**DATA**
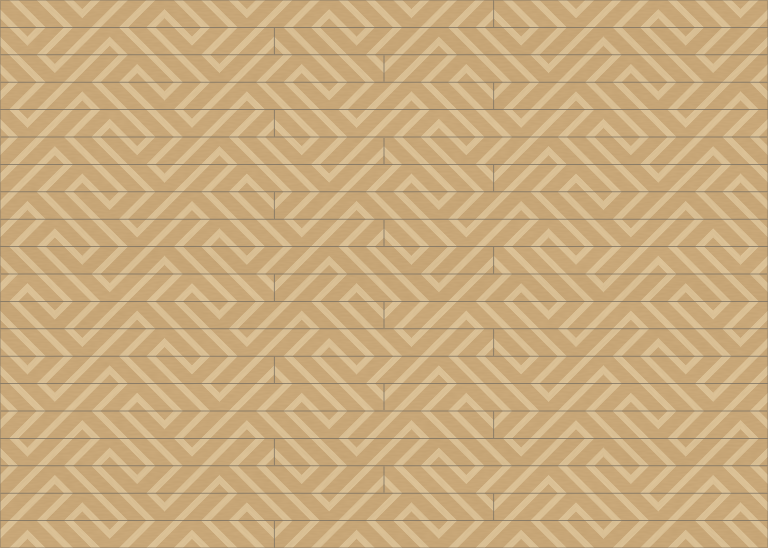
This pattern is drawn by a Shadertoy shader. Its source:

```glsl
// Wooden planks inlaid with pale diagonal bands that fold into interlocking hooks.
// Each square cell slants its bands left or right in runs of three cells; the runs
// drift from row to row, and seams, end joints and faint gradient-noise grain lie on top.

const vec2  CELLS       = vec2(28.0, 20.0);  // cells across, plank rows down
const float RUN         = 3.0;               // cells between folds
const float FIRST_FOLD  = 3.0;               // first valley in the top row
const float ODD_SHIFT   = 4.0;               // extra offset of every second row
const float BAND_WIDTH  = 1.0 / 3.0;         // share of a cell
const float SEAM_WIDTH  = 0.027;
const float FIRST_JOINT = 10.0;
const float JOINT_STEP  = 4.0;
const float GRAIN       = 0.018;
const float TONE_SPREAD = 0.010;
const vec3  WOOD  = vec3(0.782, 0.652, 0.467);
const vec3  INLAY = vec3(0.854, 0.752, 0.582);
const vec3  SEAM  = vec3(0.46, 0.43, 0.38);

float hash(vec2 p) {
    p = fract(p * vec2(0.1031, 0.1137));
    p += dot(p, p.yx + 33.33);
    return fract((p.x + p.y) * p.x * 17.0);
}

float cornerSlope(vec2 corner, vec2 offset) {
    float angle = 6.2832 * hash(corner);
    return dot(vec2(cos(angle), sin(angle)), offset);
}

float gradientNoise(vec2 p) {
    vec2 i = floor(p), f = fract(p);
    vec2 u = f * f * f * (f * (f * 6.0 - 15.0) + 10.0);
    vec2 e = vec2(1.0, 0.0);
    float low  = mix(cornerSlope(i, f), cornerSlope(i + e, f - e), u.x);
    float high = mix(cornerSlope(i + e.yx, f - e.yx), cornerSlope(i + 1.0, f - 1.0), u.x);
    return mix(low, high, u.y);
}

// Position of the end joint in a plank row
float jointOf(float row) {
    return FIRST_JOINT + JOINT_STEP * mod(row + 2.0, 3.0);
}

// +1 where bands rise to the right, -1 where they fall
float slantOf(vec2 cell) {
    float valley = FIRST_FOLD - floor(cell.y / 2.0) + ODD_SHIFT * mod(cell.y, 2.0);
    float phase = mod(cell.x - valley + 0.5, 2.0 * RUN);
    return phase < RUN ? 1.0 : -1.0;
}

// Share of a pixel covered by a thin line at the given distance
float lineCoverage(float dist, float width, float pixel) {
    float peak = min(1.0, width / pixel);
    return clamp((0.5 * width - dist) / pixel + 0.5, 0.0, peak);
}

void mainImage(out vec4 fragColor, in vec2 fragCoord) {
    // Cell space, rows counted from the top
    vec2 uv = fragCoord / iResolution.xy;
    vec2 p = vec2(uv.x, 1.0 - uv.y) * CELLS;
    float pixel = CELLS.x / iResolution.x;
    vec2 cell = floor(p);
    float joint = jointOf(cell.y);
    float board = step(joint, p.x);

    // Folded inlay bands
    float slant = slantOf(cell);
    float bandEdge = abs(fract(p.y + slant * p.x) - 0.5) - 0.5 * BAND_WIDTH;
    float inlay = 1.0 - smoothstep(-0.7 * pixel, 0.7 * pixel, bandEdge);

    // Grain runs along the plank in the wood and along the band in the inlay
    float woodGrain = gradientNoise(p * vec2(3.0, 14.0) + cell.y * 7.3);
    vec2 bandAxes = vec2(p.x - slant * p.y, p.y + slant * p.x);
    float inlayGrain = gradientNoise(bandAxes * vec2(2.0, 12.0) + 40.0);
    float tone = TONE_SPREAD * (hash(vec2(cell.y + 3.0, board + 11.0)) - 0.5);
    vec3 color = mix(WOOD + GRAIN * woodGrain, INLAY + GRAIN * inlayGrain, inlay) + tone;

    // Seams between rows, end joints and the outer ends
    float rowGap = abs(p.y - floor(p.y + 0.5));
    float endGap = min(abs(p.x - joint), min(p.x, CELLS.x - p.x));
    float seam = lineCoverage(min(rowGap, endGap), SEAM_WIDTH, pixel);
    color = mix(color, SEAM, seam);

    fragColor = vec4(color, 1.0);
}
```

**TASK TO CARRY OUT**
An exact copy of the entries above is needed, with the pictures removed.

**THE ANSWER**
This pattern is drawn by a Shadertoy shader. Its source:

```glsl
// Wooden planks inlaid with pale diagonal bands that fold into interlocking hooks.
// Each square cell slants its bands left or right in runs of three cells; the runs
// drift from row to row, and seams, end joints and faint gradient-noise grain lie on top.

const vec2  CELLS       = vec2(28.0, 20.0);  // cells across, plank rows down
const float RUN         = 3.0;               // cells between folds
const float FIRST_FOLD  = 3.0;               // first valley in the top row
const float ODD_SHIFT   = 4.0;               // extra offset of every second row
const float BAND_WIDTH  = 1.0 / 3.0;         // share of a cell
const float SEAM_WIDTH  = 0.027;
const float FIRST_JOINT = 10.0;
const float JOINT_STEP  = 4.0;
const float GRAIN       = 0.018;
const float TONE_SPREAD = 0.010;
const vec3  WOOD  = vec3(0.782, 0.652, 0.467);
const vec3  INLAY = vec3(0.854, 0.752, 0.582);
const vec3  SEAM  = vec3(0.46, 0.43, 0.38);

float hash(vec2 p) {
    p = fract(p * vec2(0.1031, 0.1137));
    p += dot(p, p.yx + 33.33);
    return fract((p.x + p.y) * p.x * 17.0);
}

float cornerSlope(vec2 corner, vec2 offset) {
    float angle = 6.2832 * hash(corner);
    return dot(vec2(cos(angle), sin(angle)), offset);
}

float gradientNoise(vec2 p) {
    vec2 i = floor(p), f = fract(p);
    vec2 u = f * f * f * (f * (f * 6.0 - 15.0) + 10.0);
    vec2 e = vec2(1.0, 0.0);
    float low  = mix(cornerSlope(i, f), cornerSlope(i + e, f - e), u.x);
    float high = mix(cornerSlope(i + e.yx, f - e.yx), cornerSlope(i + 1.0, f - 1.0), u.x);
    return mix(low, high, u.y);
}

// Position of the end joint in a plank row
float jointOf(float row) {
    return FIRST_JOINT + JOINT_STEP * mod(row + 2.0, 3.0);
}

// +1 where bands rise to the right, -1 where they fall
float slantOf(vec2 cell) {
    float valley = FIRST_FOLD - floor(cell.y / 2.0) + ODD_SHIFT * mod(cell.y, 2.0);
    float phase = mod(cell.x - valley + 0.5, 2.0 * RUN);
    return phase < RUN ? 1.0 : -1.0;
}

// Share of a pixel covered by a thin line at the given distance
float lineCoverage(float dist, float width, float pixel) {
    float peak = min(1.0, width / pixel);
    return clamp((0.5 * width - dist) / pixel + 0.5, 0.0, peak);
}

void mainImage(out vec4 fragColor, in vec2 fragCoord) {
    // Cell space, rows counted from the top
    vec2 uv = fragCoord / iResolution.xy;
    vec2 p = vec2(uv.x, 1.0 - uv.y) * CELLS;
    float pixel = CELLS.x / iResolution.x;
    vec2 cell = floor(p);
    float joint = jointOf(cell.y);
    float board = step(joint, p.x);

    // Folded inlay bands
    float slant = slantOf(cell);
    float bandEdge = abs(fract(p.y + slant * p.x) - 0.5) - 0.5 * BAND_WIDTH;
    float inlay = 1.0 - smoothstep(-0.7 * pixel, 0.7 * pixel, bandEdge);

    // Grain runs along the plank in the wood and along the band in the inlay
    float woodGrain = gradientNoise(p * vec2(3.0, 14.0) + cell.y * 7.3);
    vec2 bandAxes = vec2(p.x - slant * p.y, p.y + slant * p.x);
    float inlayGrain = gradientNoise(bandAxes * vec2(2.0, 12.0) + 40.0);
    float tone = TONE_SPREAD * (hash(vec2(cell.y + 3.0, board + 11.0)) - 0.5);
    vec3 color = mix(WOOD + GRAIN * woodGrain, INLAY + GRAIN * inlayGrain, inlay) + tone;

    // Seams between rows, end joints and the outer ends
    float rowGap = abs(p.y - floor(p.y + 0.5));
    float endGap = min(abs(p.x - joint), min(p.x, CELLS.x - p.x));
    float seam = lineCoverage(min(rowGap, endGap), SEAM_WIDTH, pixel);
    color = mix(color, SEAM, seam);

    fragColor = vec4(color, 1.0);
}
```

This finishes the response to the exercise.